Carrie Fisher’s Death Shines Spotlight on Women’s Heart Health


The sudden and shocking death of Carrie Fisher on Tuesday has put the topic of heart disease back center stage in women’s health. The death of the 60-year-old Star Wars icon came just four days after Fisher suffered a heart attack during a flight from London to Los Angeles.

Credit: Riccardo Ghilardi, Carrie Fisher 2013, CC BY-SA 3.0

“Heart disease is the number one killer of women and is more deadly than all forms of cancer combined,” said Dr. Jennifer Mieres, professor of cardiology and population health at Hofstra Northwell School of Medicine in Hempstead, New York.

While the stats on how many women’s lives are cut short by cancer are sobering — four out of 10 women who die between the ages of 45 and 64 die of cancer — the amount of women living with cardiovascular disease is just as staggering. Forty-three million women are currently living with the disease, more than one in three women.

According the American Heart Association, a woman dies from stroke, heart attack or sudden cardiac arrest every minute.
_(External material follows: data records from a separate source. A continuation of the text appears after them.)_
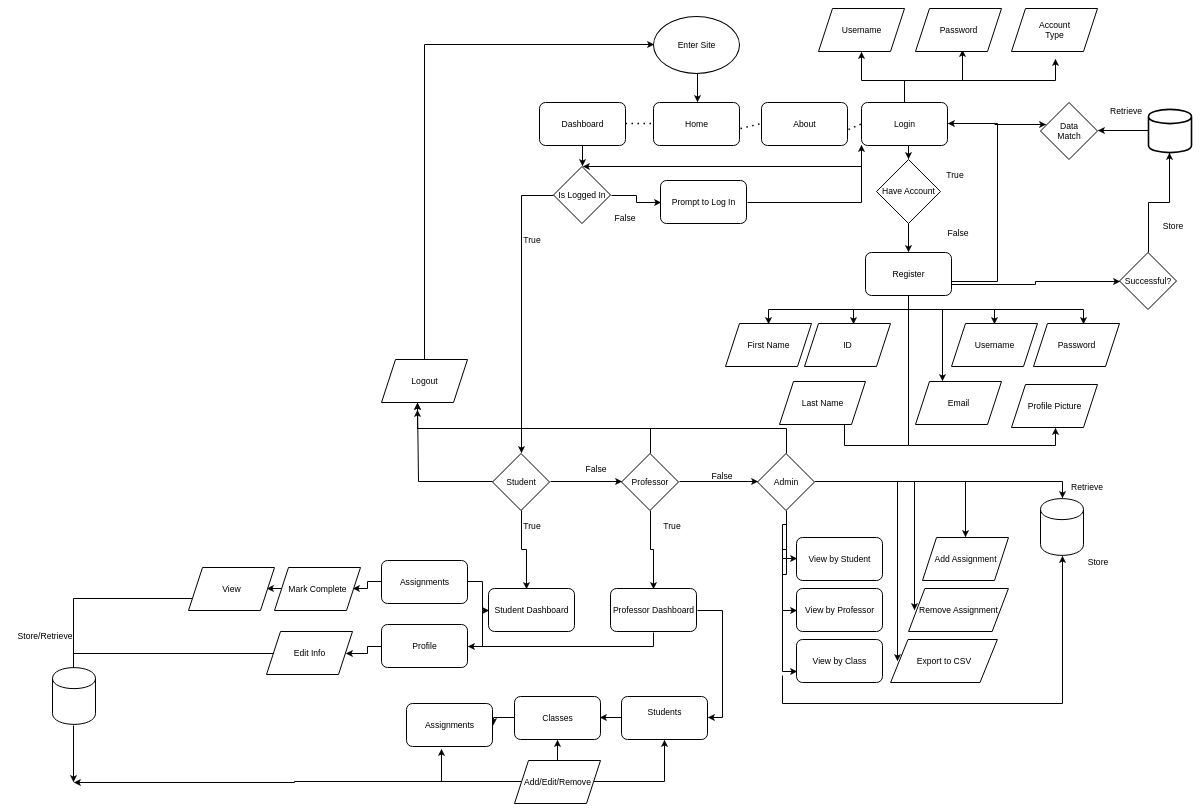
<!DOCTYPE html>
<html lang="en">
<head>
<meta charset="utf-8">
<title>Site flowchart</title>
<style>
:root { --ink: #000; --paper: #fff; }
* { box-sizing: border-box; }
html, body { margin: 0; background: var(--paper); overflow: hidden; }
.flowchart {
  position: relative; width: 1200px; height: 812px; overflow: hidden;
  color: var(--ink); background: var(--paper);
  font: 8.6px/10.4px "Liberation Sans", Arial, sans-serif;
}
.defs { position: absolute; width: 0; height: 0; }
.connectors { position: absolute; left: 0; top: 0; fill: none; stroke: var(--ink); stroke-width: 1; }
.arrows path { marker-end: url(#arrow); }
.dotted { stroke-width: 1.5; stroke-dasharray: 1.5 4.5; }
.node {
  position: absolute; display: flex; align-items: center; justify-content: center;
  width: 87px; height: 44px; text-align: center; white-space: nowrap;
}
.node svg { position: absolute; left: 0; top: 0; width: 100%; height: 100%; overflow: visible; fill: var(--paper); stroke: var(--ink); stroke-width: 1; }
.node span { position: relative; }
.process { background: var(--paper); border: 1px solid var(--ink); border-radius: 6.5px; }
.start { height: 58px; background: var(--paper); border: 1px solid var(--ink); border-radius: 50%; }
.decision { width: 58px; height: 58px; }
.large { width: 65px; height: 65px; }
.store { width: 44px; height: 58px; }
.store.short { height: 44px; }
.store.short svg { stroke-width: 1.6; }
.raised { padding-bottom: 11px; }
.label { position: absolute; transform: translate(-50%, -50%); white-space: nowrap; }
</style>
</head>
<body>
<main class="flowchart">
<svg class="defs" aria-hidden="true">
  <defs>
    <marker id="arrow" markerUnits="userSpaceOnUse" markerWidth="8" markerHeight="8" refX="6" refY="3" orient="auto" overflow="visible">
      <path d="M0 0L6 3L0 6L1.5 3Z" fill="#000" stroke="#000" stroke-width=".6"/>
    </marker>
    <symbol id="slant" viewBox="0 0 87 44" preserveAspectRatio="none" overflow="visible">
      <polygon points="0.5,43.5 14.5,0.5 86.5,0.5 72.5,43.5" vector-effect="non-scaling-stroke"/>
    </symbol>
    <symbol id="diamond" viewBox="0 0 58 58" overflow="visible">
      <polygon points="29,0.5 57.5,29 29,57.5 0.5,29" vector-effect="non-scaling-stroke"/>
    </symbol>
    <symbol id="cylinder" viewBox="0 0 44 58" overflow="visible">
      <path d="M.5 11.5C.5-3 43.5-3 43.5 11.5V46.5C43.5 61 .5 61 .5 46.5ZM.5 11.5C.5 25 43.5 25 43.5 11.5"/>
    </symbol>
    <symbol id="drum" viewBox="0 0 44 44" overflow="visible">
      <path d="M.5 7.5C.5-2 43.5-2 43.5 7.5V36.5C43.5 46 .5 46 .5 36.5ZM.5 7.5C.5 17 43.5 17 43.5 7.5"/>
    </symbol>
  </defs>
</svg>

<svg class="connectors" width="1200" height="812" viewBox="0 0 1200 812" aria-hidden="true">
  <g transform="translate(.5 .5)">
    <g class="dotted">
      <path d="M625 123H653"/><path d="M740 128L761 123"/><path d="M848 129L862 123"/>
    </g>
    <g class="plain">
      <path d="M904 102V80"/>
      <path d="M908 295V445M768 309H1083M844 424V445H908"/>
      <path d="M482 610V646M192 598H73V668M274 653H73"/>
      <path d="M786 510V574H782M786 524H782M786 549H782"/>
    </g>
    <g class="arrows site-links">
      <path d="M424 360V44H653"/>
      <path d="M697 73V101"/>
      <path d="M582 145V165"/>
      <path d="M904 80H861V52"/>
      <path d="M904 80H962V50"/>
      <path d="M904 80H1055V59"/>
      <path d="M747 202H861V145"/>
      <path d="M861 166H583"/>
      <path d="M611 195H636V202H660"/>
      <path d="M553 195H521V452"/>
    </g>
    <g class="arrows account-links">
      <path d="M908 145V158"/>
      <path d="M908 223V251"/>
      <path d="M951 281H997V123H948"/>
      <path d="M994 124H1045"/>
      <path d="M951 284H1035V281H1119"/>
      <path d="M1148 252V202H1169V153"/>
      <path d="M1148 130H1098"/>
      <path d="M768 309V323"/>
      <path d="M853 309V323"/>
      <path d="M942 309V380"/>
      <path d="M994 309V323"/>
      <path d="M1083 309V323"/>
      <path d="M908 445H1055V428"/>
    </g>
    <g class="arrows role-links">
      <path d="M492 481H418L417 403"/>
      <path d="M650 453V428H417V403"/>
      <path d="M786 453V428H417V410"/>
      <path d="M550 481H621"/>
      <path d="M679 481H757"/>
      <path d="M521 510V549H526V588"/>
      <path d="M650 510V549H653V588"/>
    </g>
    <g class="arrows admin-links">
      <path d="M815 481H1062V497"/>
      <path d="M815 481H965V536"/>
      <path d="M815 481H914V609"/>
      <path d="M815 481H897V660"/>
      <path d="M782 524V558H796"/>
      <path d="M782 558V610H796"/>
      <path d="M782 610V671H796"/>
      <path d="M782 675V703H1062V556"/>
    </g>
    <g class="arrows dashboard-links">
      <path d="M467 581H482V610H488"/>
      <path d="M653 632V646H468"/>
      <path d="M381 581H367V588H353"/>
      <path d="M281 588H267"/>
      <path d="M381 646H367V653H346"/>
      <path d="M73 725V781"/>
      <path d="M697 610H722V717H708"/>
      <path d="M621 717H600"/>
      <path d="M514 717H493V724"/>
      <path d="M521 781H294V782H74"/>
      <path d="M441 781V749"/>
      <path d="M557 760V740"/>
      <path d="M593 781H664V740"/>
    </g>
  </g>
</svg>

<section class="site-pages">
  <div class="node start" style="left:653px;top:16px">Enter Site</div>
  <div class="node process" style="left:539px;top:102px">Dashboard</div>
  <div class="node process" style="left:653px;top:102px">Home</div>
  <div class="node process" style="left:761px;top:102px">About</div>
  <div class="node process" style="left:861px;top:102px">Login</div>
  <div class="node decision" style="left:553px;top:166px"><svg><use href="#diamond"/></svg><span>Is Logged In</span></div>
  <div class="node process" style="left:660px;top:180px">Prompt to Log In</div>
  <div class="node" style="left:381px;top:359px"><svg><use href="#slant"/></svg><span>Logout</span></div>
</section>

<section class="account">
  <div class="node" style="left:818px;top:8px"><svg><use href="#slant"/></svg><span>Username</span></div>
  <div class="node" style="left:915px;top:8px"><svg><use href="#slant"/></svg><span>Password</span></div>
  <div class="node" style="left:1011px;top:8px"><svg><use href="#slant"/></svg><span>Account<br>Type</span></div>
  <div class="node decision" style="left:1040px;top:102px"><svg><use href="#diamond"/></svg><span>Data<br>Match</span></div>
  <div class="node store short" style="left:1148px;top:109px"><svg><use href="#drum"/></svg></div>
  <div class="node decision large" style="left:876px;top:159px"><svg><use href="#diamond"/></svg><span>Have Account</span></div>
  <div class="node process" style="left:865px;top:252px">Register</div>
  <div class="node decision" style="left:1119px;top:252px"><svg><use href="#diamond"/></svg><span>Successful?</span></div>
  <div class="node" style="left:725px;top:323px"><svg><use href="#slant"/></svg><span>First Name</span></div>
  <div class="node" style="left:804px;top:323px"><svg><use href="#slant"/></svg><span>ID</span></div>
  <div class="node" style="left:951px;top:323px"><svg><use href="#slant"/></svg><span>Username</span></div>
  <div class="node" style="left:1033px;top:323px"><svg><use href="#slant"/></svg><span>Password</span></div>
  <div class="node" style="left:779px;top:381px"><svg><use href="#slant"/></svg><span>Last Name</span></div>
  <div class="node" style="left:915px;top:381px"><svg><use href="#slant"/></svg><span>Email</span></div>
  <div class="node" style="left:1011px;top:384px"><svg><use href="#slant"/></svg><span>Profile Picture</span></div>
</section>

<section class="roles">
  <div class="node decision" style="left:492px;top:453px"><svg><use href="#diamond"/></svg><span>Student</span></div>
  <div class="node decision" style="left:621px;top:453px"><svg><use href="#diamond"/></svg><span>Professor</span></div>
  <div class="node decision" style="left:757px;top:453px"><svg><use href="#diamond"/></svg><span>Admin</span></div>
  <div class="node process" style="left:488px;top:588px">Student Dashboard</div>
  <div class="node process" style="left:610px;top:588px">Professor Dashboard</div>
</section>

<section class="admin-tools">
  <div class="node process" style="left:796px;top:537px">View by Student</div>
  <div class="node process" style="left:796px;top:588px">View by Professor</div>
  <div class="node process" style="left:796px;top:639px">View by Class</div>
  <div class="node" style="left:922px;top:537px"><svg><use href="#slant"/></svg><span>Add Assignment</span></div>
  <div class="node" style="left:908px;top:588px;width:101px"><svg><use href="#slant"/></svg><span>Remove Assignment</span></div>
  <div class="node" style="left:890px;top:639px;width:108px"><svg><use href="#slant"/></svg><span>Export to CSV</span></div>
  <div class="node store" style="left:1040px;top:498px"><svg><use href="#cylinder"/></svg></div>
</section>

<section class="dashboard-tools">
  <div class="node process" style="left:381px;top:560px">Assignments</div>
  <div class="node process" style="left:381px;top:624px">Profile</div>
  <div class="node" style="left:274px;top:567px"><svg><use href="#slant"/></svg><span>Mark Complete</span></div>
  <div class="node" style="left:188px;top:567px"><svg><use href="#slant"/></svg><span>View</span></div>
  <div class="node" style="left:266px;top:631px"><svg><use href="#slant"/></svg><span>Edit Info</span></div>
  <div class="node store" style="left:52px;top:667px"><svg><use href="#cylinder"/></svg></div>
  <div class="node process raised" style="left:621px;top:696px">Students</div>
  <div class="node process" style="left:514px;top:696px">Classes</div>
  <div class="node process" style="left:406px;top:703px">Assignments</div>
  <div class="node" style="left:514px;top:760px"><svg><use href="#slant"/></svg><span>Add/Edit/Remove</span></div>
</section>

<section class="edge-labels">
  <span class="label" style="left:532px;top:240px">True</span>
  <span class="label" style="left:625px;top:218px">False</span>
  <span class="label" style="left:955px;top:175px">True</span>
  <span class="label" style="left:958px;top:233px">False</span>
  <span class="label" style="left:1126px;top:111px">Retrieve</span>
  <span class="label" style="left:1173px;top:226px">Store</span>
  <span class="label" style="left:596px;top:469px">False</span>
  <span class="label" style="left:722px;top:476px">False</span>
  <span class="label" style="left:532px;top:526px">True</span>
  <span class="label" style="left:672px;top:526px">True</span>
  <span class="label" style="left:1087px;top:487px">Retrieve</span>
  <span class="label" style="left:1098px;top:562px">Store</span>
  <span class="label" style="left:45px;top:636px">Store/Retrieve</span>
</section>
</main>
</body>
</html>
A heart attack is a blockage which stops the flow of blood to the heart, while sudden cardiac arrest is when the heart’s electrical system stops working and doesn’t pump blood as it should.

Fisher’s mother, Debbie Reynolds, 84, died the day after her daughter passed. Apparently the stress over her daughter’s death was “too much,” Reynolds’ son, Todd Fisher said, although the official cause of death was still to be determined.

Recognizing Female Heart Attack Symptoms

While some women can experience the same heart attack symptoms as men, most women are plagued with nagging ailments that they might mistake for something else.

Carrie Fisher speaking at the 2012 San Diego Comic-Con International in San Diego, California. Image/Caption Credit: Gage Skidmore/Flickr

“Women tend to have more atypical symptoms,” said Dr. Jay Stone, a cardiologist at Community Medical Center in Toms River, New Jersey. “A burning pain, shortness of breath or weakness, fluctuating in the chest or palpitations — it’s not the classic textbook that men tend to have.”

Other heart attack symptoms in women can include feeling discomfort or pain in the neck, jaw, shoulder or right arm. Being unusually tired, dizzy, lightheaded or nauseated are also signs, as well as back pain, vomiting and excessive sweating.

Dr. Claire Boccia Liang, director of women’s heart programs at Gagnon Cardiovascular Institute in Morristown, New Jersey, says if symptoms become worse when your heart works harder — such as when you’re running or walking fast, dancing or exerting in other ways — that’s a tipoff to suspect heart disease.

“Jaw pain that only relents with rest but gets worse with exercise is definitely a red flag,” Liang added.

Tracking the Right Numbers

There are two types of heart attack risk factors, those that can be changed and those that cannot. The factors you can modify in your life to keep your heart healthy include not smoking, avoiding high cholesterol levels and keeping a healthy body weight.

Minimizing stress is also key. Emotional stress can manifest itself into hormonal responses in the body, and increased amounts of stress hormones can raise blood pressure and heart rate.

The American Heart Association’s Go Red for Women campaign encourages women — especially those with a family history of heart disease — to track certain numbers. From blood pressure and cholesterol to blood sugar and BMI, knowing these key numbers can be a lifesaver. For example, the ideal blood pressure for most adults is 120/80 mmHg, according to the AHA’s guide.

The association recommends scheduling a talk with your healthcare provider to go over your numbers.

Ronke Idowu Reeves

Ronke Idowu Reeves is a writer and journalist who hails from Brooklyn, NY. Her news and entertainment stories have appeared on WABC-TV-New York, Fox News Channel, VH1, plus in Sundance Film Festival’s Sundance Daily Insider and People Magazine.